++++ Given records ++++

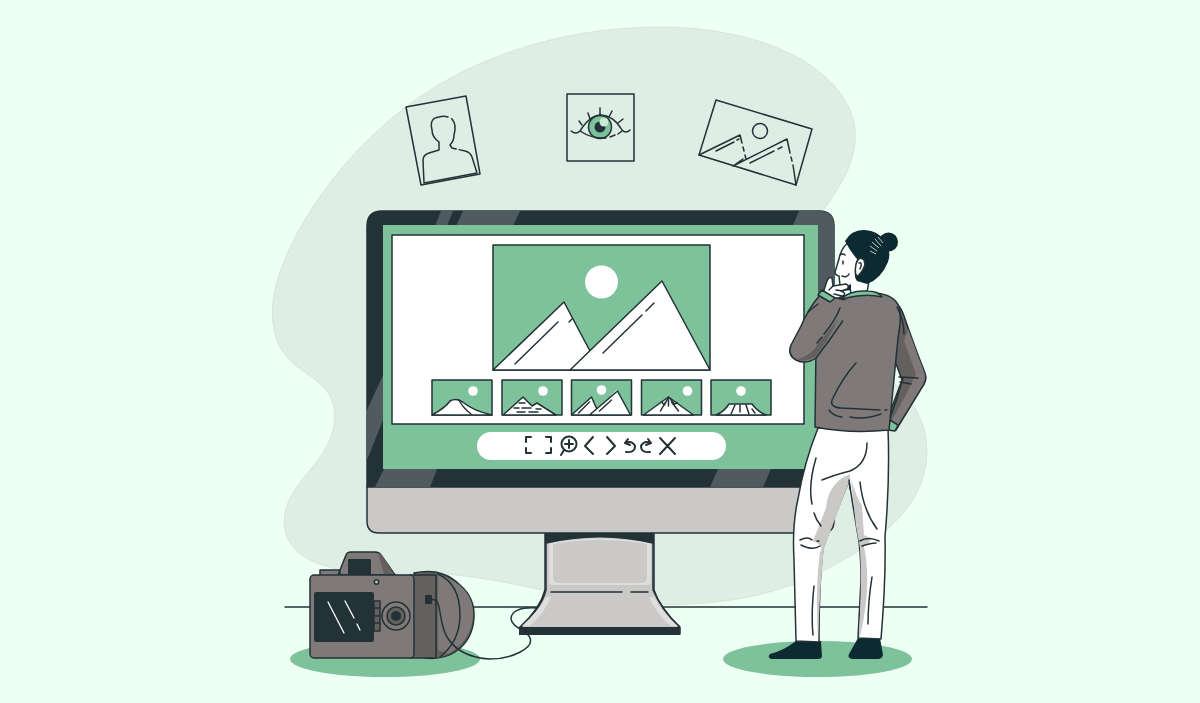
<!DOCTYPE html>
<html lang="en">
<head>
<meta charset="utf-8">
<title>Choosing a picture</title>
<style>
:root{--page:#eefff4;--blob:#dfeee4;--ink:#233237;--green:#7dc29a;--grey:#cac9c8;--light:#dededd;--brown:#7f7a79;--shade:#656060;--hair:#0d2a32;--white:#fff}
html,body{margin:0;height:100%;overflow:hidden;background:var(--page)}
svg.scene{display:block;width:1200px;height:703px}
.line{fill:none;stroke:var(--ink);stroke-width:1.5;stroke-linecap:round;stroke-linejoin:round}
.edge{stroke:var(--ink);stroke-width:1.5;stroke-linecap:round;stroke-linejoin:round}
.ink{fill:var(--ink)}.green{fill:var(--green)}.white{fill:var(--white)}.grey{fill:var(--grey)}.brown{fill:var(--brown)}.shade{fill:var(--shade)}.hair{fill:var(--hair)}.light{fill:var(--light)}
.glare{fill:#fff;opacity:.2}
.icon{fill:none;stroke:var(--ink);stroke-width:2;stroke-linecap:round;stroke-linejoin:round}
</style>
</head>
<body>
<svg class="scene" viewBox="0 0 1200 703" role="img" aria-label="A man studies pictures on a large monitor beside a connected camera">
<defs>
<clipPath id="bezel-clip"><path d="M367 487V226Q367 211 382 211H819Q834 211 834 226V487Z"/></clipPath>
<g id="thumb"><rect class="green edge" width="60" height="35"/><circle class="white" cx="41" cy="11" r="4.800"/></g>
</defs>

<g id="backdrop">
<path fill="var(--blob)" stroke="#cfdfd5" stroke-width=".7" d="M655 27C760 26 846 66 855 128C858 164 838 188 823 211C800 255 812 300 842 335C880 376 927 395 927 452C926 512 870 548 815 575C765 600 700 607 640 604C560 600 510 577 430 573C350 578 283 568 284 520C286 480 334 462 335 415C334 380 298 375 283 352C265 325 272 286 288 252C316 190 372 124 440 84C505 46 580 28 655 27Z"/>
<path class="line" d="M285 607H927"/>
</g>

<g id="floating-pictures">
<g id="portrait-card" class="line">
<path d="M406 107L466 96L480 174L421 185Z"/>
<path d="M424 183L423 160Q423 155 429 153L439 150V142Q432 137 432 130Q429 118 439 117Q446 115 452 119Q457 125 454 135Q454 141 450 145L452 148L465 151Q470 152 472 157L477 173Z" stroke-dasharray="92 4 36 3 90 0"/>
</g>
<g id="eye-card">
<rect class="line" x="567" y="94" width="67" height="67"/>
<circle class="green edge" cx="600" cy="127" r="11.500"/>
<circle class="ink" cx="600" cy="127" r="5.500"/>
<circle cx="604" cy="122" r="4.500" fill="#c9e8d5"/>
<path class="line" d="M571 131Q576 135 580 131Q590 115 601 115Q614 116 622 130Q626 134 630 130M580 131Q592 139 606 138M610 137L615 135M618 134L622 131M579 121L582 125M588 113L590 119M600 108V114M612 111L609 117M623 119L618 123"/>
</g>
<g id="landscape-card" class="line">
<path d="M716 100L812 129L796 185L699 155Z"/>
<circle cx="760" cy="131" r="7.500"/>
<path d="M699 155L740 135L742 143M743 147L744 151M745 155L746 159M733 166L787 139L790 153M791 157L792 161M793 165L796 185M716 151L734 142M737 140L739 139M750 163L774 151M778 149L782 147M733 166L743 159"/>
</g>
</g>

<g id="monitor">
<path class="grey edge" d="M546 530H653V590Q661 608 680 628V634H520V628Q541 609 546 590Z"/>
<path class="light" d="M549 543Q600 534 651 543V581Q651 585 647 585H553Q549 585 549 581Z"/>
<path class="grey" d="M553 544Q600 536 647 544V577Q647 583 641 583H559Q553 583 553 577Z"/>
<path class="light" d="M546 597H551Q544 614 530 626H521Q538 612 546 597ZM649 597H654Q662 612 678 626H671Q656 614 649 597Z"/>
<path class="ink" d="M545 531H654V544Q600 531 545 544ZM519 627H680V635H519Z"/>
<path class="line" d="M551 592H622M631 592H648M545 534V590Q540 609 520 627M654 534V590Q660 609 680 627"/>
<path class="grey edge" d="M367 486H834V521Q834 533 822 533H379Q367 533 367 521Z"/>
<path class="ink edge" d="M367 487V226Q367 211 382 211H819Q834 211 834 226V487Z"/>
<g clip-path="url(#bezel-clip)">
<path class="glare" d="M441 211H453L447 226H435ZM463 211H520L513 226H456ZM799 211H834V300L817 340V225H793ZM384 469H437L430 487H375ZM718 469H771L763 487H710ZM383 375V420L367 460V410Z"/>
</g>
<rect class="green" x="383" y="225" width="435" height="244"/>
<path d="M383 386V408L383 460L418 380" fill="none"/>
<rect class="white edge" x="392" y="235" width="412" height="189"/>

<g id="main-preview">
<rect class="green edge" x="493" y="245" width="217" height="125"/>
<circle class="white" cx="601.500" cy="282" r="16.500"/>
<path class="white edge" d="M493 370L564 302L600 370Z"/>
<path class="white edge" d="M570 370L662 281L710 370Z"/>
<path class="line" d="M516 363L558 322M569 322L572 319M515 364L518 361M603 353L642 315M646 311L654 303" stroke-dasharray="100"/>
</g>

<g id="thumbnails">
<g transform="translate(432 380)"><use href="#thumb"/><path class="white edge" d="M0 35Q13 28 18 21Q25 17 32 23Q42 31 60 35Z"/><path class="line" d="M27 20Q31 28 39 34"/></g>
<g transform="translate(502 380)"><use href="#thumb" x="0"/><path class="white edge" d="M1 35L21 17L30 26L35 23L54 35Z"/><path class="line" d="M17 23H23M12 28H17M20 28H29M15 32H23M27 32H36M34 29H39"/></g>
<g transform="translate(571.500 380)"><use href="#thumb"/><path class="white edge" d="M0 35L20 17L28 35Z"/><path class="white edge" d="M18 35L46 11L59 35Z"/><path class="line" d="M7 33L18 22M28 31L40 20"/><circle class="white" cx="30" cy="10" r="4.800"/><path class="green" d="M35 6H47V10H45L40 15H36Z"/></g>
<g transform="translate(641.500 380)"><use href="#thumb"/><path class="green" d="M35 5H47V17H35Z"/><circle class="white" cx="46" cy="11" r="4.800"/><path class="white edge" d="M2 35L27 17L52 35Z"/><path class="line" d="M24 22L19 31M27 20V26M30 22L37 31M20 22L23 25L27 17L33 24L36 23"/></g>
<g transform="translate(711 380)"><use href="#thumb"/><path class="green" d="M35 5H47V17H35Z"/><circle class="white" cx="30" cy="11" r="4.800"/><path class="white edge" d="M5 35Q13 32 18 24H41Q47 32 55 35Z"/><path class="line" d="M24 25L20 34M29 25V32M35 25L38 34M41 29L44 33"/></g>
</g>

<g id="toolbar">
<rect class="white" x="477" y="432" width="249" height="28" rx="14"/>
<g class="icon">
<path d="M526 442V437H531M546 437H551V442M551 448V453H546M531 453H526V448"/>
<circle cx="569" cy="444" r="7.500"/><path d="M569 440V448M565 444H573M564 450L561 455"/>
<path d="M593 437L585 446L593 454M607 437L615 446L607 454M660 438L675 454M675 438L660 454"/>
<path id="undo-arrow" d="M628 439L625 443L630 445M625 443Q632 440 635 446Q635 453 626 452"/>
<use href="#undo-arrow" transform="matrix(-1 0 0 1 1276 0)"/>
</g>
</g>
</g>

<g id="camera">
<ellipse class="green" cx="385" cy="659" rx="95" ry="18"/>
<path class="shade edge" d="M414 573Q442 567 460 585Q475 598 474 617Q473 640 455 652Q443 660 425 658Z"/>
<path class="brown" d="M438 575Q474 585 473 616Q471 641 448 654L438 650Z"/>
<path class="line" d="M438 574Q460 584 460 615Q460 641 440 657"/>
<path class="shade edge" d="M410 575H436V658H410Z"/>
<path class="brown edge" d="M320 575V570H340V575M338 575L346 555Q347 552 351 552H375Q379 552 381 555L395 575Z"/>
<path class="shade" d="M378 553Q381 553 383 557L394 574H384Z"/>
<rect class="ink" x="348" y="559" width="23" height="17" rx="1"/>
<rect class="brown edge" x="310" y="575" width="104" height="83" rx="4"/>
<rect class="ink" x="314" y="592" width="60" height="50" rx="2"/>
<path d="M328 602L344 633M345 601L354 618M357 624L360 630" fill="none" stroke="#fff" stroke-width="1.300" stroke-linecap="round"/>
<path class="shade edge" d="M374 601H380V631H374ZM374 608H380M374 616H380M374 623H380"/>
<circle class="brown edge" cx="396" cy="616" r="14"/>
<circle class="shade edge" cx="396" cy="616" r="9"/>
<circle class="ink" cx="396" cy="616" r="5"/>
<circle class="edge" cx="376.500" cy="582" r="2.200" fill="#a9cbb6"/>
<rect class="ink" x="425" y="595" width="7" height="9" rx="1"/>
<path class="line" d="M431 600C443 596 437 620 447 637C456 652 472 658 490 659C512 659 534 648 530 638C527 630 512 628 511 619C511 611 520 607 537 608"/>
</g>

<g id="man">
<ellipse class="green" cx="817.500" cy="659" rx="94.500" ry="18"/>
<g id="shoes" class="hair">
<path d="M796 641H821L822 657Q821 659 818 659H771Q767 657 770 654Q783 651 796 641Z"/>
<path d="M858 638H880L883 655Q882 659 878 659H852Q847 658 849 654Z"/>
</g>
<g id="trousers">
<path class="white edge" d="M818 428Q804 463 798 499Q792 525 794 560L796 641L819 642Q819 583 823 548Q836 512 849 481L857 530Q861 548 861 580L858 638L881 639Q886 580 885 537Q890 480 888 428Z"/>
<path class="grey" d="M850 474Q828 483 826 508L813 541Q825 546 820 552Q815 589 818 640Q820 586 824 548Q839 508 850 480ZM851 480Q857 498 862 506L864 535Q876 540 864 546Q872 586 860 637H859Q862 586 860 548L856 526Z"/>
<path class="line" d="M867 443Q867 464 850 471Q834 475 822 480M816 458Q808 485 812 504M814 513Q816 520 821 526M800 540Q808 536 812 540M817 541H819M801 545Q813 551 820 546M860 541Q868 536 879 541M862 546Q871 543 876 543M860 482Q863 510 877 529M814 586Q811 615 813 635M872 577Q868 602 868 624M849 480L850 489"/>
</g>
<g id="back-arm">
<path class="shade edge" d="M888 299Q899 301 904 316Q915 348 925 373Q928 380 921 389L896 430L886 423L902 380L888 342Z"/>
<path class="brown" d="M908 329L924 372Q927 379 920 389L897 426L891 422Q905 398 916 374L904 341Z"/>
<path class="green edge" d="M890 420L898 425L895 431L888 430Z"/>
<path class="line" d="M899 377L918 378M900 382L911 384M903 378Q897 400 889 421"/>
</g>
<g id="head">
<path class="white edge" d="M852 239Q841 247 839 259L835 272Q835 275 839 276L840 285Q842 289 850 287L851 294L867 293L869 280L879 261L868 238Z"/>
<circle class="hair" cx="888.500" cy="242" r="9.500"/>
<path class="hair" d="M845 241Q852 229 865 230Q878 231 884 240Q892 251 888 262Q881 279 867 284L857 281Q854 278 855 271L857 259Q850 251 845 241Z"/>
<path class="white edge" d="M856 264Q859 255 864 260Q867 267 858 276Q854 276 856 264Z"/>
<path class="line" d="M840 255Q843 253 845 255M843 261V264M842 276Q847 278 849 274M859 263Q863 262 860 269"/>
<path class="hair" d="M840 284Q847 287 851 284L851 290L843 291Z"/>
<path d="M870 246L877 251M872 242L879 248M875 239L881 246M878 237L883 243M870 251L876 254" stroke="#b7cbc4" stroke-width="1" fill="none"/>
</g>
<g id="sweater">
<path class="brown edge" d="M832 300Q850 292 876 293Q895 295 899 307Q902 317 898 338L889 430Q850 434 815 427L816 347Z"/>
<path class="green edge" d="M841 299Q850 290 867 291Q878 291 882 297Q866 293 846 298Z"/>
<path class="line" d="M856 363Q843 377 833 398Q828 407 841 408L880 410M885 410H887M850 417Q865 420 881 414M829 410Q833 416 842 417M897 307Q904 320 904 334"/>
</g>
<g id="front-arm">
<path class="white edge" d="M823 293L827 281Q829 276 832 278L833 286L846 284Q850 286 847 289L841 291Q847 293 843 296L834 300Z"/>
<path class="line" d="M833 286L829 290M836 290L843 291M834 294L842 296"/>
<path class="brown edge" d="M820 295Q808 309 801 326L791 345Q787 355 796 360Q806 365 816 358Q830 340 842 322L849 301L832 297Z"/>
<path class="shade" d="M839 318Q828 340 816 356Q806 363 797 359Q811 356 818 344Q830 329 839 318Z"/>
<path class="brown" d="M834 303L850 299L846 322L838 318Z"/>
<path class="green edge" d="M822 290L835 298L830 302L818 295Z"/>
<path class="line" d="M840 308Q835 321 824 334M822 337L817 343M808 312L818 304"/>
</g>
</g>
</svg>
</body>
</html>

++++

=== Description of the task ===
Return, from the material above, every line with the word "linejoin".

=== Finished exercise ===
.line{fill:none;stroke:var(--ink);stroke-width:1.5;stroke-linecap:round;stroke-linejoin:round}
.edge{stroke:var(--ink);stroke-width:1.5;stroke-linecap:round;stroke-linejoin:round}
.icon{fill:none;stroke:var(--ink);stroke-width:2;stroke-linecap:round;stroke-linejoin:round}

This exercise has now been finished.